## What the task requires
Which lines have the string "weight"? Copy all of them from the entries below.

[Saved entries]

====================

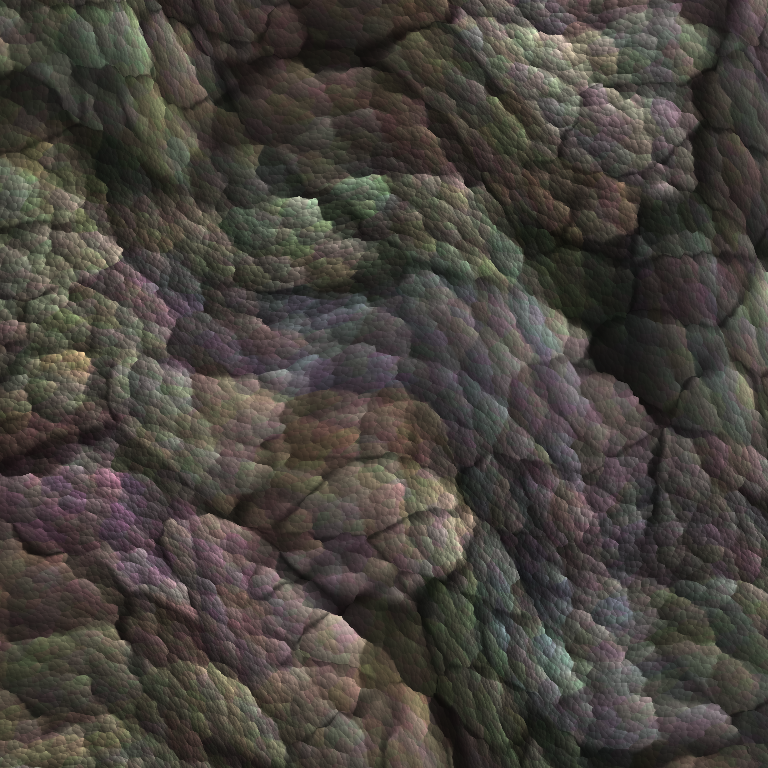
Give the GLSL for this texture, as a WebGL 2 fragment shader.

```glsl
#version 300 es
precision highp float;

uniform vec2 u_resolution;
out vec4 fragColor;

vec3 hash3(vec2 cell) {
    vec3 h = fract(cell.xyx * vec3(0.1031, 0.1030, 0.0973));
    h += dot(h, h.yxz + 33.33);
    return fract((h.xxy + h.yzz) * h.zyx);
}

// Soft cellular noise: xy = offset to the cell centre, z = gap to the border, w = cell value
vec4 cellular(vec2 p) {
    vec2 base = floor(p);
    vec4 sum = vec4(0.0);
    float nearest = 9.0, second = 9.0;
    for (int y = -1; y <= 1; y++) {
        for (int x = -1; x <= 1; x++) {
            vec2 cell = base + vec2(x, y);
            vec3 h = hash3(cell);
            vec2 offset = cell + h.xy - p;
            float d2 = dot(offset, offset);
            float weight = exp(-32.0 * d2);
            sum += weight * vec4(offset, h.z, 1.0);
            second = min(second, max(nearest, d2));
            nearest = min(nearest, d2);
        }
    }
    sum.xyz /= sum.w;
    return vec4(sum.xy, sqrt(second) - sqrt(nearest), sum.z);
}

void main() {
    vec2 uv = gl_FragCoord.xy / min(u_resolution.x, u_resolution.y);

    // Strata frame: x runs down to the right, y across the layers
    vec2 strata = mat2(0.84, 0.54, -0.54, 0.84) * uv + vec2(3.0, 5.0);
    strata.y += 0.035 * sin(strata.x * 7.0 + 1.0) + 0.02 * sin(strata.x * 13.0 + strata.y * 9.0);
    strata.x += 0.04 * sin(strata.y * 8.0 + 2.0);

    float grain = 0.0, relief = 0.0, shadow = 1.0;
    vec2 warp = vec2(0.0);
    vec3 tint = vec3(1.08, 1.0, 0.92);

    // From fine grit to large slabs, each layer roughening the next
    for (int i = 6; i >= 0; i--) {
        float level = float(i);
        float freq = 3.0 * exp2(level);
        vec2 p = strata + warp;
        p = vec2(p.x * (0.5 + 0.05 * level), p.y + 0.3 * sin(level * 2.4) * p.x);
        vec4 c = cellular(p * freq + level * 17.0);
        float light = dot(c.xy, vec2(-0.35, -0.9));

        if (i > 3) {
            grain += light * (0.68 - 0.05 * level);
        } else {
            relief += light * 0.62;
        }
        if (i < 3) {
            // Cracks that fade in and out, with a cast shadow below each lip
            relief += (c.w - 0.5) * 0.42;
            float width = 0.08 + 0.22 * smoothstep(0.0, 0.35, -c.y);
            float open = smoothstep(-0.3, 0.7, sin(strata.x * 8.0 + level * 3.0)
                                             + 0.6 * sin(strata.y * 11.0 - level));
            float crack = 1.0 - smoothstep(0.0, width, c.z);
            shadow *= 1.0 - crack * open * (0.75 - 0.12 * level);
        }
        if (i < 6) {
            warp += c.xy / freq * 0.22;
            tint += (c.w - 0.5) * 0.11 * cos(vec3(0.0, 2.1, 4.2) + level * 2.0);
        }
    }

    // Grit is stronger on the rough patches
    float roughness = 1.0 + 0.35 * sin(strata.x * 9.0 + 2.0 * sin(strata.y * 7.0));
    float tone = 0.275 * exp(0.85 * (relief + grain * roughness)) * shadow;
    tone = 0.03 + 0.95 * tone / (1.0 + 0.25 * tone * tone);

    fragColor = vec4(clamp(tone * tint, 0.0, 1.0), 1.0);
}
```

====================

## Task response
            float weight = exp(-32.0 * d2);
            sum += weight * vec4(offset, h.z, 1.0);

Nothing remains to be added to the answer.